_Data for review_:
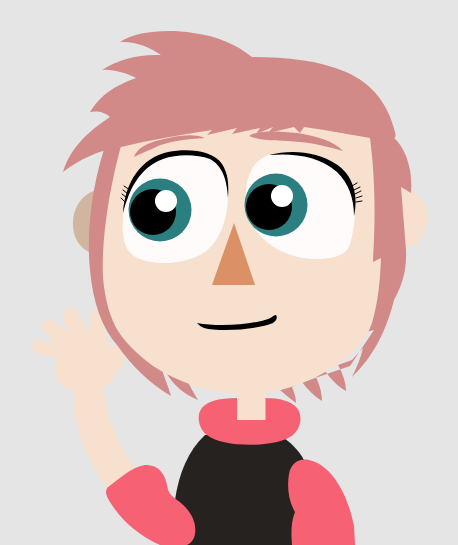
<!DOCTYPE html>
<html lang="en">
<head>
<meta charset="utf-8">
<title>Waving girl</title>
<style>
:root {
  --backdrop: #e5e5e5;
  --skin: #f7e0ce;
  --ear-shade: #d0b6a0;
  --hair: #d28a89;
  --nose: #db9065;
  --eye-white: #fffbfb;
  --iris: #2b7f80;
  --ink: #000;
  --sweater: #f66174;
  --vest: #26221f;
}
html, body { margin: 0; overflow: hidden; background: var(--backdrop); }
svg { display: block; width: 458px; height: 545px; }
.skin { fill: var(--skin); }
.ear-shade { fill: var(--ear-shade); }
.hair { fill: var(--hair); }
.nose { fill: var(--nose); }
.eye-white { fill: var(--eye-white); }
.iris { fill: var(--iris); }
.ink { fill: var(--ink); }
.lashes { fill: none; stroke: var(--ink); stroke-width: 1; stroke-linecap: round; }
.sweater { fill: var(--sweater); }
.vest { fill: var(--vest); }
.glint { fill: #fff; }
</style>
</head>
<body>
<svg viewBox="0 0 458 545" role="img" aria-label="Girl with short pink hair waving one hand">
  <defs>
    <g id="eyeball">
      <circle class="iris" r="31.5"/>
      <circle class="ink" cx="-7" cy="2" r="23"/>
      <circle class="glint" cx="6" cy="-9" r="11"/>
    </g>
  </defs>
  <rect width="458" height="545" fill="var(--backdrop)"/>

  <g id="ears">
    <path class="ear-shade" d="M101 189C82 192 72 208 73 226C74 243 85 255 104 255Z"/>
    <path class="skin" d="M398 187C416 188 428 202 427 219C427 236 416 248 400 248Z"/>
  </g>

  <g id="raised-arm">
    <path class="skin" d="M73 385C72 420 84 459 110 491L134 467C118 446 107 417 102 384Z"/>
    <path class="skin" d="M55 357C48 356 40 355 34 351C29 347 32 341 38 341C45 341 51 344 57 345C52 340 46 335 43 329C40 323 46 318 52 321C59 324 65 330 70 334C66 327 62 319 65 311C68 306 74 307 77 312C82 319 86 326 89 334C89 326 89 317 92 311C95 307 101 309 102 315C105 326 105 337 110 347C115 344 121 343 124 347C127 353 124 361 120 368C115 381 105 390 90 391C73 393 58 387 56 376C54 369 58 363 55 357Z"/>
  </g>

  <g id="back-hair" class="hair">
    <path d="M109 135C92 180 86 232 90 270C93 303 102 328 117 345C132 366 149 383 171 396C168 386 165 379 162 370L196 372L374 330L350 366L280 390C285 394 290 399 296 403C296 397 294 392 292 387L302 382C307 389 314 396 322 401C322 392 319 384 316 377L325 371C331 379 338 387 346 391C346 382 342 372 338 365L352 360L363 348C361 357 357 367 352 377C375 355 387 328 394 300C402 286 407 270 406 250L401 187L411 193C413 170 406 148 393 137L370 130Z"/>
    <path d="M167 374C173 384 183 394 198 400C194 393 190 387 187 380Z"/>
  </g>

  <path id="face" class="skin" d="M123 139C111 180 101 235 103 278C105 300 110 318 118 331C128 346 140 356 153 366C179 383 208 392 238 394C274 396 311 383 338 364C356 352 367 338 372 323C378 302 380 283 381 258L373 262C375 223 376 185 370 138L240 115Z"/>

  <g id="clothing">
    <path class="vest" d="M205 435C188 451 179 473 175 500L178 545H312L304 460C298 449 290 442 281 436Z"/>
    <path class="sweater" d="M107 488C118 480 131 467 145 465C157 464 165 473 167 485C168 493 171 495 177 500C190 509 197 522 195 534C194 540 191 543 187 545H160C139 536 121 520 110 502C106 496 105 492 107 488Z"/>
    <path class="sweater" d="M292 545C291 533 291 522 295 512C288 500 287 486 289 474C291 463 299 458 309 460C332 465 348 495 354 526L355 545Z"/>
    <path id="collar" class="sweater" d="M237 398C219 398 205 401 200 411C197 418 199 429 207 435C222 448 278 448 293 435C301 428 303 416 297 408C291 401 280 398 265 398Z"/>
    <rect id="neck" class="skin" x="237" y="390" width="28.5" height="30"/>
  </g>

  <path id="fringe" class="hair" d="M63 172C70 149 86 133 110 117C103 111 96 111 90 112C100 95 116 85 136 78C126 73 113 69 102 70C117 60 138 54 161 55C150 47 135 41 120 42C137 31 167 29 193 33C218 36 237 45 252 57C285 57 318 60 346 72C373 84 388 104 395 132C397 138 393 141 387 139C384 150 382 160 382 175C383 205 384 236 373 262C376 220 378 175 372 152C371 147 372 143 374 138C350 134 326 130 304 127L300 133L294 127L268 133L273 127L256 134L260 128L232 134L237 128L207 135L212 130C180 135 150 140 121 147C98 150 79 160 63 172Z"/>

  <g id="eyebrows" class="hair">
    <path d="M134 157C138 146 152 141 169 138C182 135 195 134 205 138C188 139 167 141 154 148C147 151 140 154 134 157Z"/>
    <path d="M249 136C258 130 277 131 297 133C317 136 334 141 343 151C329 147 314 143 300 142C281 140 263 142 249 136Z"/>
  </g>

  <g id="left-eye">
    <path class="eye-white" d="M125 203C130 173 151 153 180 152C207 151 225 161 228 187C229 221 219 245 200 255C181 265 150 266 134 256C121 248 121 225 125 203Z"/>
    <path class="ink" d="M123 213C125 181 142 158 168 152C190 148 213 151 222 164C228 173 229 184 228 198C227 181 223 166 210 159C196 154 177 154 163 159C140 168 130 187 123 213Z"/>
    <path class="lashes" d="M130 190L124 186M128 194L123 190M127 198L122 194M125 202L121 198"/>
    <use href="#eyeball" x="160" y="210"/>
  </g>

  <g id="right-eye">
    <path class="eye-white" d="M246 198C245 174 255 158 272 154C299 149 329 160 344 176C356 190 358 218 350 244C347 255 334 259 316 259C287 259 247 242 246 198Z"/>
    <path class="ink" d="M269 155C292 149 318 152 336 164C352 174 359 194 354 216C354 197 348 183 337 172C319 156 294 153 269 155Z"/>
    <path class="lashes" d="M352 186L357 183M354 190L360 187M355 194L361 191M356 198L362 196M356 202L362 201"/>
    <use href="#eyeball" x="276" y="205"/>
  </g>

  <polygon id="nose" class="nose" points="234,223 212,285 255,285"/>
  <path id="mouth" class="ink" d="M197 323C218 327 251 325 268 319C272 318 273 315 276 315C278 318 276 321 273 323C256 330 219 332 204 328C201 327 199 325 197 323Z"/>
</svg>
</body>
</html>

---

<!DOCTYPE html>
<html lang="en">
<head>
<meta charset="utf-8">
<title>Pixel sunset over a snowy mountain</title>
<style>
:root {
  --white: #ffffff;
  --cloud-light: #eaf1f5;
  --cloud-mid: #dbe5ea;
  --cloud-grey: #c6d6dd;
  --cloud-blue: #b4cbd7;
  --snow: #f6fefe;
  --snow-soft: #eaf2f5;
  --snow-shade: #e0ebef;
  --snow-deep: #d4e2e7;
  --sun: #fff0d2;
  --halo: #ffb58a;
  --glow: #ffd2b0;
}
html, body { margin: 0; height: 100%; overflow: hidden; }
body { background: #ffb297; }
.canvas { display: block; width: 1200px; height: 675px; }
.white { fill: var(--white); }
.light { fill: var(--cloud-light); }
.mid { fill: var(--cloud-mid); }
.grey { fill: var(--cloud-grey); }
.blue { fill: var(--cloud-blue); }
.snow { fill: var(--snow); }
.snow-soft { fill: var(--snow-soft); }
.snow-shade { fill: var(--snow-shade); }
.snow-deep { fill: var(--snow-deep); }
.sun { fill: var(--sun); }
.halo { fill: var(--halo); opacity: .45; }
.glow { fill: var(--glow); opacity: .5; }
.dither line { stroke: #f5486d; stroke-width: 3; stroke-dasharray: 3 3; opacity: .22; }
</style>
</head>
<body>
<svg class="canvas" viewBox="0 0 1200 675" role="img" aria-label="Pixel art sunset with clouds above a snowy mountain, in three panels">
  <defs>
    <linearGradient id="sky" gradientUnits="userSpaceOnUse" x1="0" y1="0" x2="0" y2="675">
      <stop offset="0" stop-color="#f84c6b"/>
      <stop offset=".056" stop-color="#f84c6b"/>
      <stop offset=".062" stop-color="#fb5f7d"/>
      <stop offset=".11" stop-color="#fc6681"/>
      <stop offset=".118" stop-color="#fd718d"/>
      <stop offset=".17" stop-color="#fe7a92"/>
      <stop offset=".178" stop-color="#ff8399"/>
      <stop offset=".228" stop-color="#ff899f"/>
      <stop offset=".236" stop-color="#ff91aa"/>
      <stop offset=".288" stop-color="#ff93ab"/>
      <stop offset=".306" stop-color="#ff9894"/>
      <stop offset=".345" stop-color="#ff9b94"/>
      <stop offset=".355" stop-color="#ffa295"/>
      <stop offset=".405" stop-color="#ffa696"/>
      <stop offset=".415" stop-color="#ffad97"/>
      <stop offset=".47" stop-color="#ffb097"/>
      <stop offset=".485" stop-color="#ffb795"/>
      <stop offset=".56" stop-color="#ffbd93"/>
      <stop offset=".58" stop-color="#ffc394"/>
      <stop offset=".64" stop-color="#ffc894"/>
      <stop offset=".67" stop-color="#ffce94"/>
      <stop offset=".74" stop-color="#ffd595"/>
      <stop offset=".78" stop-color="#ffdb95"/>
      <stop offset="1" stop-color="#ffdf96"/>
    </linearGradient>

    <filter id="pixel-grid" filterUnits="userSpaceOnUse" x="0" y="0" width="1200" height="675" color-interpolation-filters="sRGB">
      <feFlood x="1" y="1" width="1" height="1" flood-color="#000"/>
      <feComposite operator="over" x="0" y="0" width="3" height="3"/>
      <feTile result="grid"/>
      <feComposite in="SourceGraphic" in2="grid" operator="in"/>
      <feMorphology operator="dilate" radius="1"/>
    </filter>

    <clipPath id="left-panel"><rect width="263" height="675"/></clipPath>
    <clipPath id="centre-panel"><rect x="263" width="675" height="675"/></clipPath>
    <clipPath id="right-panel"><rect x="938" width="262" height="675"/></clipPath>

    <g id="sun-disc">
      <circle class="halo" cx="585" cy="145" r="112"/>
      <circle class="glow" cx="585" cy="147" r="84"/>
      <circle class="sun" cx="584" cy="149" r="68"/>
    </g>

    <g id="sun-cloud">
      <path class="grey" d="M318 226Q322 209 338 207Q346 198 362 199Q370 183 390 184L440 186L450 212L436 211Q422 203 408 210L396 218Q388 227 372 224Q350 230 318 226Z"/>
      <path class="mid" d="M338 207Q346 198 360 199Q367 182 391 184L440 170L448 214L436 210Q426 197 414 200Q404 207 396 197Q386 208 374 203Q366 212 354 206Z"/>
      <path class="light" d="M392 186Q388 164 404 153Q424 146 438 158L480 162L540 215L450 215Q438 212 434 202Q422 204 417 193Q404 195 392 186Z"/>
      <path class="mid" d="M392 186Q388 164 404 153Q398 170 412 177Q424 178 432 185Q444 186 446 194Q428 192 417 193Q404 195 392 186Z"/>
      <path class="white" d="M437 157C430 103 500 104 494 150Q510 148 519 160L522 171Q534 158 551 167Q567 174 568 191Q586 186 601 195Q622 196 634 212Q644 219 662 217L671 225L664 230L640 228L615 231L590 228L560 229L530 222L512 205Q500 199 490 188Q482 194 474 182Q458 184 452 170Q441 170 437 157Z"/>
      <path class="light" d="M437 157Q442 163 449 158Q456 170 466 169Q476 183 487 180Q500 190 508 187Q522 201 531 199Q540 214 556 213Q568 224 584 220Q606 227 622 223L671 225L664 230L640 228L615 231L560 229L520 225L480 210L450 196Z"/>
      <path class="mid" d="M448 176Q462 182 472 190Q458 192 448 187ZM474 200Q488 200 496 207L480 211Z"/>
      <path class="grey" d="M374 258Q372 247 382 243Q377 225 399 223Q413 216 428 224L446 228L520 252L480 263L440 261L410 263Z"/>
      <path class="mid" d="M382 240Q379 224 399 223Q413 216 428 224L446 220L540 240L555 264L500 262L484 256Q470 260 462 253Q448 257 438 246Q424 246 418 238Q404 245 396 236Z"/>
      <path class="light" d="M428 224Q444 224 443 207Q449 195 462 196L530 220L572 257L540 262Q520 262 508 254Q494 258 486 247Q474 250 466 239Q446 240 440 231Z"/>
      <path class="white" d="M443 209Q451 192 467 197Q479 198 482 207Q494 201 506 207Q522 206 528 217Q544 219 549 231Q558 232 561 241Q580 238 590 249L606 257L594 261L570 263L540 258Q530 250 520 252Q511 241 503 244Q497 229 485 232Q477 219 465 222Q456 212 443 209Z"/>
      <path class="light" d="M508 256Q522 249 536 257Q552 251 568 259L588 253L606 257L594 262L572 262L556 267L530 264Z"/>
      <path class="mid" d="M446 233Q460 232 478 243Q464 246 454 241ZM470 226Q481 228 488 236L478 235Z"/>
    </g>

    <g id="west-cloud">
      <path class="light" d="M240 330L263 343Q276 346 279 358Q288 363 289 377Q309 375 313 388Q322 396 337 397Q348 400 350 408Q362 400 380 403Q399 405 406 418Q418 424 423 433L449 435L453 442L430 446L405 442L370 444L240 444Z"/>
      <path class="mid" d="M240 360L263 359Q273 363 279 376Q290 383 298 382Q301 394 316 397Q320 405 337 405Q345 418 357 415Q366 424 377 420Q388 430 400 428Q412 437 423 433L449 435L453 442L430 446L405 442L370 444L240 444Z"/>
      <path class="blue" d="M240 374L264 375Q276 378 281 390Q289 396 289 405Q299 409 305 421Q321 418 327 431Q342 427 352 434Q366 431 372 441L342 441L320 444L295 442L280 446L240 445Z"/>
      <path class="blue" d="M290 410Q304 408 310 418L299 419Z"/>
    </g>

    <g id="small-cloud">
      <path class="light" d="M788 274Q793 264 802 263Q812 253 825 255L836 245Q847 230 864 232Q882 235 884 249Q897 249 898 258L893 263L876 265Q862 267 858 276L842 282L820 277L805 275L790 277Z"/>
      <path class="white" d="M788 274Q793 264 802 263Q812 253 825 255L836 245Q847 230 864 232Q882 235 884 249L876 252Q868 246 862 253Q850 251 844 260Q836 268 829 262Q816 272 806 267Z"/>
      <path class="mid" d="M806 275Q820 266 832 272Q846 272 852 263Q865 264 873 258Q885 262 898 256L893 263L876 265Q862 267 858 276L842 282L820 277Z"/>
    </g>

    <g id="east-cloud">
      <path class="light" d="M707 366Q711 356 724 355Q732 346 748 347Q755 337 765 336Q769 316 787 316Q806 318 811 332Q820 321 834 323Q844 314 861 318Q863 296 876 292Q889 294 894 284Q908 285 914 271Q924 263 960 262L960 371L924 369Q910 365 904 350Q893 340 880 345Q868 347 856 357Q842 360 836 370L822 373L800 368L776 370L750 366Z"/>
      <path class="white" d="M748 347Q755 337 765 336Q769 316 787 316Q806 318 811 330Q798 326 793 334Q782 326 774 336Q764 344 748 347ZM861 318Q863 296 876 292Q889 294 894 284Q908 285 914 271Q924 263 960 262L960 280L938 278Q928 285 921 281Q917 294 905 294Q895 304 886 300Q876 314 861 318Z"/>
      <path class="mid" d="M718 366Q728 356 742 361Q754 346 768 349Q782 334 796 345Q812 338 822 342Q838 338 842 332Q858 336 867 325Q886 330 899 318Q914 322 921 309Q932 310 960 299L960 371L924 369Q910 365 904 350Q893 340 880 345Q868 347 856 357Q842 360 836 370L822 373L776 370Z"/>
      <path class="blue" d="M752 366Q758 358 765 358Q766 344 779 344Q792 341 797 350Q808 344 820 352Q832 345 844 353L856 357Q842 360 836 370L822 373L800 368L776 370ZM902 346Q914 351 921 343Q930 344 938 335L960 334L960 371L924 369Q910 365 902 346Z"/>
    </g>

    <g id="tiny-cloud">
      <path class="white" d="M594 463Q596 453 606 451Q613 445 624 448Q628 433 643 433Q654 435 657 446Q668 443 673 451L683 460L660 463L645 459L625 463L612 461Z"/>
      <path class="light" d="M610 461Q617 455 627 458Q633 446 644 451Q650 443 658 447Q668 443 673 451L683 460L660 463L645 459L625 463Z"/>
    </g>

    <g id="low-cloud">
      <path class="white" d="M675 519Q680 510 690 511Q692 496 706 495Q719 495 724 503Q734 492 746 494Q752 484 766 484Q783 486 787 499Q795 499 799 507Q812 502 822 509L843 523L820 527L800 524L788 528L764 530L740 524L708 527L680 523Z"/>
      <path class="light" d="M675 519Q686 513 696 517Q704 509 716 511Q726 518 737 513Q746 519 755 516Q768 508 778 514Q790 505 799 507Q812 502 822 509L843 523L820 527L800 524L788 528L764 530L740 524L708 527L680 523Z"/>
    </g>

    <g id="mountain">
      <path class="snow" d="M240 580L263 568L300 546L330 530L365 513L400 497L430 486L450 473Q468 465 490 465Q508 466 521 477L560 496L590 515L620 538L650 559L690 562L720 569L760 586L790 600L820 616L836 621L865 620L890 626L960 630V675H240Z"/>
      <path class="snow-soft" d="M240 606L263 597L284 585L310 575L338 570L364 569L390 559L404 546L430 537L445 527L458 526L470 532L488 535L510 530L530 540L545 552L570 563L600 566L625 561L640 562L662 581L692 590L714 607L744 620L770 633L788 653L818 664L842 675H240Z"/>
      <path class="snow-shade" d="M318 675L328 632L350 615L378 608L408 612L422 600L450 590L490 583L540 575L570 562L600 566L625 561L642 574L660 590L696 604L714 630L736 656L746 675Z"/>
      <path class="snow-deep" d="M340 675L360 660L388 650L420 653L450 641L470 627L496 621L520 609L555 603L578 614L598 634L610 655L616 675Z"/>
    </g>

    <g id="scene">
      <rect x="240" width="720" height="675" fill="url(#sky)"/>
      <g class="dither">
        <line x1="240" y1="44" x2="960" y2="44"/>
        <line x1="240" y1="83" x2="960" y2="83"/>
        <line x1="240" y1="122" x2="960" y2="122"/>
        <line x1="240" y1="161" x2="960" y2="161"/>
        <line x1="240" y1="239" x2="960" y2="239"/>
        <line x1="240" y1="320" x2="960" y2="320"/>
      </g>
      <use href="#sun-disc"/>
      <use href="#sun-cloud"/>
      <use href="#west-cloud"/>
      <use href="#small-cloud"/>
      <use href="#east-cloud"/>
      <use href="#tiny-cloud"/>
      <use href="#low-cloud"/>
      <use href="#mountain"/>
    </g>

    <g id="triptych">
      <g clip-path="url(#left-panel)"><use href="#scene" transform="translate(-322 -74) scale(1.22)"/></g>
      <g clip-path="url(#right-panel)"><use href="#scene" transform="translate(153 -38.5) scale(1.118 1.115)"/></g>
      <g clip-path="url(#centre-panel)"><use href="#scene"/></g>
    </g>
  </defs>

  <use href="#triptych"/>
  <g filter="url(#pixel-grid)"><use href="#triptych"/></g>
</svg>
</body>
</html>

_Required action_:
Check each line of the listing above. Copy the ones with the word "grey".

_Task solution_:
  --cloud-grey: #c6d6dd;
.grey { fill: var(--cloud-grey); }
      <path class="grey" d="M318 226Q322 209 338 207Q346 198 362 199Q370 183 390 184L440 186L450 212L436 211Q422 203 408 210L396 218Q388 227 372 224Q350 230 318 226Z"/>
      <path class="grey" d="M374 258Q372 247 382 243Q377 225 399 223Q413 216 428 224L446 228L520 252L480 263L440 261L410 263Z"/>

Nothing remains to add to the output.